Each day at work, I spent nine to ten hours in front of a computer, looking at a screen, tip tapping away on my keyboard.
I go to lunch and while noshing I pull out my iPhone and I catch up on email, Twitter, Facebook and when that’s done, I read a couple chapters of a book on the Kindle app.
When I come home from work, I have my phone with me at all times and I check in on email, Twitter, Facebook and others. Sometimes I log into my iMac and do some writing work or I edit photos or just fiddle about. Occasionally in front of the television I’ll fire up my MacBook and I’ll do the two screen thing, telly and computer.
When I go to bed at night, I set the alarm on my phone and I do a last check of email, Twitter and Facebook and maybe read another chapter of a book on my phone.
Then I sleep. When the alarm goes off, the first thing I do is check the meetings on the day’s calendar on my phone. Then I check email, Twitter and Facebook.
Recently, I had to admit to myself that this is a problem. I spend way too much time with my head in a device.
Way, way too much.
I’ve been trying to wean off but I have to be honest, it’s hard. Those “likes” on Facebook are as addictive as pellets to a lever pushing rat. Payoff! Reward! You like me you really like me!!
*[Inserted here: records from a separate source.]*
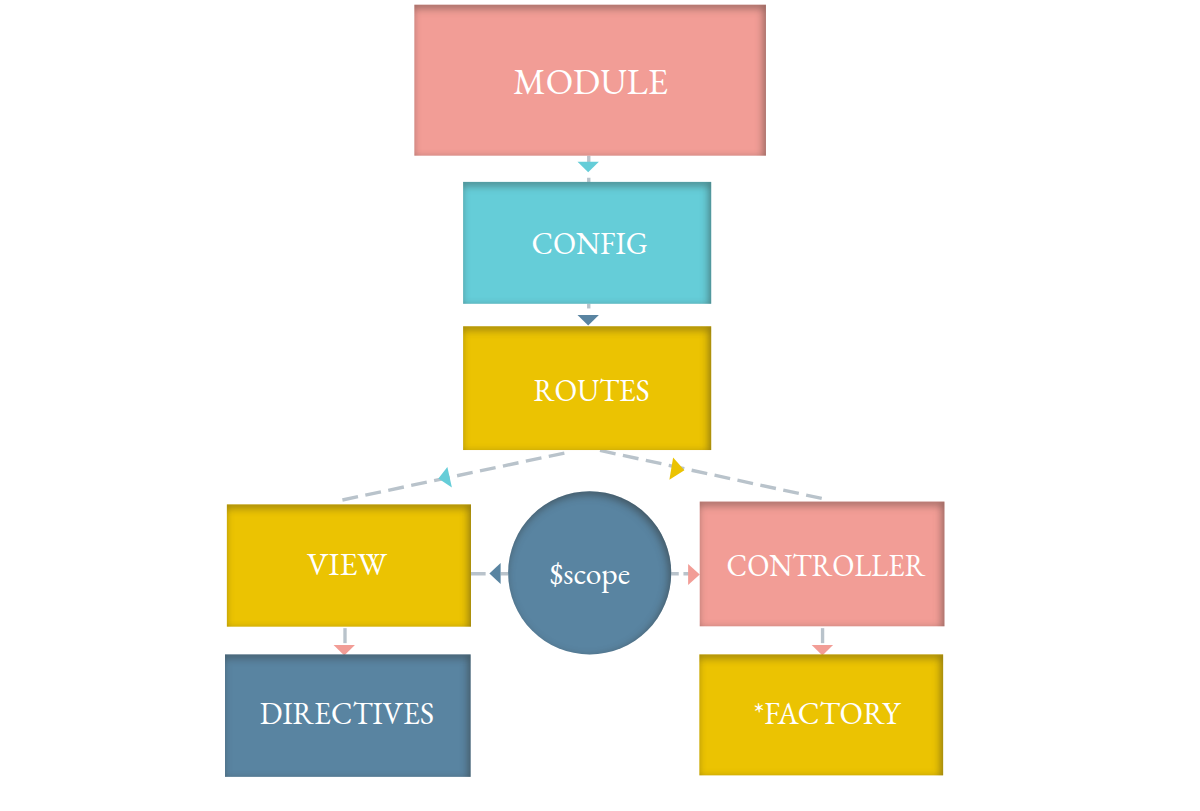
<!DOCTYPE html>
<html lang="en">
<head>
<meta charset="utf-8">
<title>Application structure diagram</title>
<link rel="stylesheet" href="https://fonts.googleapis.com/css2?family=EB+Garamond&amp;display=swap">
<style>
:root {
  --paper: #ffffff;
  --pink: #f29d96;
  --cyan: #65cdd8;
  --gold: #ebc302;
  --blue: #5984a1;
  --line: #b9c3cb;
  --label: #ffffff;
}
html, body { margin: 0; padding: 0; overflow: hidden; background: var(--paper); }
.diagram { display: block; width: 1200px; height: 811px; }
.pink { fill: var(--pink); }
.cyan { fill: var(--cyan); }
.gold { fill: var(--gold); }
.blue { fill: var(--blue); }
.nodes rect, .nodes circle { filter: url(#inset-shade); }
.nodes text {
  fill: var(--label);
  font-family: "EB Garamond", Garamond, serif;
  font-size: 16.3px;
  text-anchor: middle;
}
.nodes .title { font-size: 19.6px; }
.connectors { fill: none; stroke: var(--line); stroke-width: 1.8; }
.branch { stroke-dasharray: 8.5 4; }
</style>
</head>
<body>
<svg class="diagram" viewBox="0 0 640 432.5" role="img" aria-label="Module leads to config, then routes, which branch to view and controller joined by scope">
  <defs>
    <filter id="inset-shade" x="-5%" y="-5%" width="110%" height="110%" color-interpolation-filters="sRGB">
      <feFlood flood-color="#2a2620" flood-opacity=".5" result="shade"/>
      <feComposite in="shade" in2="SourceAlpha" operator="out" result="outside"/>
      <feGaussianBlur in="outside" stdDeviation="2.4" result="soft"/>
      <feOffset in="soft" dx="-1.2" dy="1.5" result="shifted"/>
      <feComposite in="shifted" in2="SourceAlpha" operator="in" result="inner"/>
      <feMerge>
        <feMergeNode in="SourceGraphic"/>
        <feMergeNode in="inner"/>
      </feMerge>
    </filter>
    <path id="arrow-down" d="M-5.7 0H5.7L0 5.6Z"/>
    <path id="arrow-right" d="M0-5.6V5.6L6.2 0Z"/>
  </defs>

  <g class="connectors">
    <path d="M314 83V86.5M314 94.8V97"/>
    <path d="M314 162V164.5"/>
    <path class="branch" d="M301 241.6L180 267.2"/>
    <path class="branch" d="M320 240.2L441 266.4"/>
    <path d="M251 306H259M267 306H271"/>
    <path d="M358 306H362M364.5 306H368"/>
    <path d="M184 335V343"/>
    <path d="M438.7 335V343"/>
  </g>

  <g class="arrows">
    <use class="cyan" href="#arrow-down" x="313.7" y="86.2"/>
    <use class="blue" href="#arrow-down" x="313.7" y="168"/>
    <path class="cyan" d="M233.8 255.2L238.6 249L241 260Z"/>
    <path class="gold" d="M359 244L357 255.8L365 250.8Z"/>
    <path class="blue" d="M267 300.2V311.4L261 305.8Z"/>
    <use class="pink" href="#arrow-right" x="367" y="306.4"/>
    <use class="pink" href="#arrow-down" x="183.6" y="344"/>
    <use class="pink" href="#arrow-down" x="438.6" y="344"/>
  </g>

  <g class="nodes">
    <g id="module">
      <rect class="pink" x="221" y="2.5" width="187.5" height="80.5"/>
      <text class="title" x="315" y="50.3" textLength="82.5" lengthAdjust="spacingAndGlyphs">MODULE</text>
    </g>
    <g id="config">
      <rect class="cyan" x="247" y="97" width="132.3" height="65"/>
      <text x="314.5" y="135.5" textLength="62" lengthAdjust="spacingAndGlyphs">CONFIG</text>
    </g>
    <g id="routes">
      <rect class="gold" x="247" y="174" width="132.3" height="66"/>
      <text x="315.5" y="213.6" textLength="62" lengthAdjust="spacingAndGlyphs">ROUTES</text>
    </g>
    <g id="view">
      <rect class="gold" x="121" y="269" width="130.2" height="65.2"/>
      <text x="185" y="306.5" textLength="42.5" lengthAdjust="spacingAndGlyphs">VIEW</text>
    </g>
    <g id="scope">
      <circle class="blue" cx="314.5" cy="305.5" r="43.5"/>
      <text x="314.5" y="311.3" textLength="43" lengthAdjust="spacingAndGlyphs">$scope</text>
    </g>
    <g id="controller">
      <rect class="pink" x="373.2" y="267.5" width="130.5" height="66.5"/>
      <text x="440.5" y="307.4" textLength="106" lengthAdjust="spacingAndGlyphs">CONTROLLER</text>
    </g>
    <g id="directives">
      <rect class="blue" x="120" y="349" width="131" height="65.3"/>
      <text x="185" y="386" textLength="93" lengthAdjust="spacingAndGlyphs">DIRECTIVES</text>
    </g>
    <g id="factory">
      <rect class="gold" x="373" y="349" width="130" height="64.5"/>
      <text x="441" y="386" textLength="78" lengthAdjust="spacingAndGlyphs">*FACTORY</text>
    </g>
  </g>
</svg>
</body>
</html>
While out and about with a friend a few weeks back, she commented, “You are on Facebook a lot” and my internal gears seized up. Am I really? That can’t be.
Only it is.
I was doing better (for a few days) and really making progress, but then baseball’s post-season started and it got worse. I wanted to watch the games and see what everyone was saying and see updated stats online and photos from the yard! At some points during the course of the post-season I was watching TV, Twittering on my MacBook and checking Facebook on my phone all at once.
Meaning, I slipped off the wagon and bounced a few times on the dirt road.
Last night I was thinking AGAIN about my need to back away from the shiny electronic devices. They are so alluring!
While waiting in the coffee line this morning at work, I idly browsed the local county newspaper (an actual paper copy) and came across this little ol article:
Can true solitude be found in a wired world?
I used to be that girl…I loved to sit in an airport waiting for a plane and instead of my nose in a device or even a book for that matter, I would sit, quietly, and observe the world. The sights the smells the sounds. I would hear my own thoughts. I would find a place of calm.
Not anymore. Now if I fly I make sure my iPad is loaded up with content, both books and movies to distract me the whole way and I hardly make note of anyone or anything around me. Hell, I can’t even sit quietly in my own home and listen to the squirrels fighting outside. Nope, gotta Tweet about it.
What is wrong with me? When did I get sucked in and how can I back away slowly?
I had a revelation one night last year while in the midst of twelve to fourteen hour workdays and I was losing my mind. My beloved Good Man took my phone out of my hand, went into Settings and turned off my work email.
It was like he opened my eyes for the first time. That I could really do that…I could ignore email for a few hours? Magic!
Perhaps it’s now time to turn the entire device OFF the moment I come in the front door. There is no emergency in APAC that can’t wait to the next morning. My coworkers in APAC are fairly used to this.
Or perhaps I set a time…say 8:00pm and after that the phone is off. That allows a window for emergencies from the Pacific Rim but a time of peace in my home (and mind).
I have a good friend who doesn’t work on email at night simply because his company turns off access to email every evening then turns it back on in the morning. How glorious and how sane. My employer would never do this.
To be honest, when I think about having an unwired vacation (as suggested in the article), it sounds both awesome and a little scary.
Which is a sure sign I need to implement this in my life right away.
Image from The Indian Fusion.